3. Peel and finely slice the onion and cook on a medium heat in a saucepan with a little sunflower oil and a pinch of salt until soft and transparent. Then add the balsamic and allow this to cook down and caramelise the onions slightly.
4. When the tomato/courgette mixture is roasted, remove from the oven and add to the pan, making sure you get all the juices in too. Add the stock and simmer for 1-2 minutes. Take off the heat, blend using a hand blender (cover with a teatowel to avoid tomato splashes) or in a food processor to a rustic consistency, season to taste and serve with a few basil leaves and some warm Irish soda bread.

Monday, April 16, 2012

After a break...

I've had a bit of a break from drawing and illustration lately. I won't bore you with the details why, but I needed something to help me back into the swing of things. So I went back to where I originally rekindled my passion for drawing: fashion illustration.
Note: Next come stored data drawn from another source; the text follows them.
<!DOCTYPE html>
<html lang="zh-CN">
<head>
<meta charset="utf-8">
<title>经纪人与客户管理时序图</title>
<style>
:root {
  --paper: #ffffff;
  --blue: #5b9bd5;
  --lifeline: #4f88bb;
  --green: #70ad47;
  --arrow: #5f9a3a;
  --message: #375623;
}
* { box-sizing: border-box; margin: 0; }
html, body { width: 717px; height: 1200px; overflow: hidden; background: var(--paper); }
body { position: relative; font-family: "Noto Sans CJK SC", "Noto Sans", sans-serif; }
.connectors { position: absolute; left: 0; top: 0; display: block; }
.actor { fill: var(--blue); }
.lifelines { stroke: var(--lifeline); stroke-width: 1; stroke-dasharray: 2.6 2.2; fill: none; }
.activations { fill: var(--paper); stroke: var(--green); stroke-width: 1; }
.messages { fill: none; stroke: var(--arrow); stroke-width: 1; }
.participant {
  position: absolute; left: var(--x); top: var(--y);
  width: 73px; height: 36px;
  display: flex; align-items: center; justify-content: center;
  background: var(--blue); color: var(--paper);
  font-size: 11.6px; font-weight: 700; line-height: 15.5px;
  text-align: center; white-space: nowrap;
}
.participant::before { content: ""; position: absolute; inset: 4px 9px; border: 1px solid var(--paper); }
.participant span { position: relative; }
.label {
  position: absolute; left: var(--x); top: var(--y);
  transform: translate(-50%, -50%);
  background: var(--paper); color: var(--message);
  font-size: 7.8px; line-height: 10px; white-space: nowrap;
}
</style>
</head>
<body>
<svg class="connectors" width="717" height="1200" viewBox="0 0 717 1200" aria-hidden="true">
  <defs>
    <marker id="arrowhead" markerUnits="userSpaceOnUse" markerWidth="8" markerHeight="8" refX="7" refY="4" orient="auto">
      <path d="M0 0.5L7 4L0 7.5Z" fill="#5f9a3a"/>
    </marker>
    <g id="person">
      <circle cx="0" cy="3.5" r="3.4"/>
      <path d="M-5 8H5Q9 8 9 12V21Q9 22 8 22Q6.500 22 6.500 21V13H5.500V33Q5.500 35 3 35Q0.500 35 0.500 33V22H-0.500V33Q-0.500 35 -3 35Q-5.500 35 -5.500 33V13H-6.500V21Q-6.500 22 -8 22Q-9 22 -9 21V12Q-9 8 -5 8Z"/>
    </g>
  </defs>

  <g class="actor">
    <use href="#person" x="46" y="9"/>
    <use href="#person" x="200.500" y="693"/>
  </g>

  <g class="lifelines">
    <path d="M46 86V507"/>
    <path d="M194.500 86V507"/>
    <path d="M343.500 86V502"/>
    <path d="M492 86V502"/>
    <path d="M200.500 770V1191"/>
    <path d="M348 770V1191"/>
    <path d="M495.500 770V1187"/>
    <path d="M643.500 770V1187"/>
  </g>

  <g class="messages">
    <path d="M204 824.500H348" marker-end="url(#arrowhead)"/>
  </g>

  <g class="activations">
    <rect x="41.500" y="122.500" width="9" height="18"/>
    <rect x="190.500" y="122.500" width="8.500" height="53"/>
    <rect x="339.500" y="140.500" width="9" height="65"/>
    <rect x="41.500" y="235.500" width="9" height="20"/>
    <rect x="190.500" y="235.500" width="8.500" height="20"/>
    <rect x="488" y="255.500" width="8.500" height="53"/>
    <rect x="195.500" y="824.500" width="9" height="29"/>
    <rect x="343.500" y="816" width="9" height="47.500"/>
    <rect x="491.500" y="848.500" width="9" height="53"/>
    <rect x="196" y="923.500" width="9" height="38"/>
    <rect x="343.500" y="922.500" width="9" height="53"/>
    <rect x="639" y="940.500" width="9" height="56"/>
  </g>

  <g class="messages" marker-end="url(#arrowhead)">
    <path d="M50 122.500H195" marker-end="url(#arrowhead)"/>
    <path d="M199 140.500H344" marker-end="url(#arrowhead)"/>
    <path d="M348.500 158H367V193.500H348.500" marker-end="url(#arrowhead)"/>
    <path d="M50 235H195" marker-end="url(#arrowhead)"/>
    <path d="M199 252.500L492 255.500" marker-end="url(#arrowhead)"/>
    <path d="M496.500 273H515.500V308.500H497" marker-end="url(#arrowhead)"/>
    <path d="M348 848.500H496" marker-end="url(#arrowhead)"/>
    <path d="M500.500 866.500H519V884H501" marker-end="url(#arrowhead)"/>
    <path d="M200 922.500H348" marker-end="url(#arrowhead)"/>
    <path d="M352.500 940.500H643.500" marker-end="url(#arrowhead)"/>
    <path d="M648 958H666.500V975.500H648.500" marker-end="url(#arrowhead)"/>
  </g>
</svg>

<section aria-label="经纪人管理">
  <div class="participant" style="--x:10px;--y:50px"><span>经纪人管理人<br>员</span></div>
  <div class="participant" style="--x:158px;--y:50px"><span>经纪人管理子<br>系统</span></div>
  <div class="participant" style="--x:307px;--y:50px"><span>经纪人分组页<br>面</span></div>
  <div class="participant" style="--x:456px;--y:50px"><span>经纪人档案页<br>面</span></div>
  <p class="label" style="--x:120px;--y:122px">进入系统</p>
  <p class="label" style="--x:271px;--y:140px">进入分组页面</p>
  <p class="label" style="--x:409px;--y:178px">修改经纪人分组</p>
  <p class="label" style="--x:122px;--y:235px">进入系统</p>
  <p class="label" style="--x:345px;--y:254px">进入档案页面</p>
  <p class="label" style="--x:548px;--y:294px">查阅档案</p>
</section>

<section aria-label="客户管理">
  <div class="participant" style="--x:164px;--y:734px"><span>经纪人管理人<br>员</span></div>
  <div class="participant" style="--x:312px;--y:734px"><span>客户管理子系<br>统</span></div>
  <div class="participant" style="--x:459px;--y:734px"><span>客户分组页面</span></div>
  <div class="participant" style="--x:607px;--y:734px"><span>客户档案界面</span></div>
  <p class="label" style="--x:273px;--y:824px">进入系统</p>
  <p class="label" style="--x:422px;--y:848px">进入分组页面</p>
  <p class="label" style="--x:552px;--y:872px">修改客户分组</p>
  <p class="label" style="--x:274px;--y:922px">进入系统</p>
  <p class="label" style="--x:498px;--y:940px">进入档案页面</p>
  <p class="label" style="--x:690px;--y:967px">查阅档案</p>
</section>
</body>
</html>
I did two illustrations, based on some magazine images, first using pencil and then finishing with waterproof fineliner pens and some inks. Face proportions are really tricky (especially a 3/4 profile face). I don't think I've quite nailed it here, but at least it's got me started again!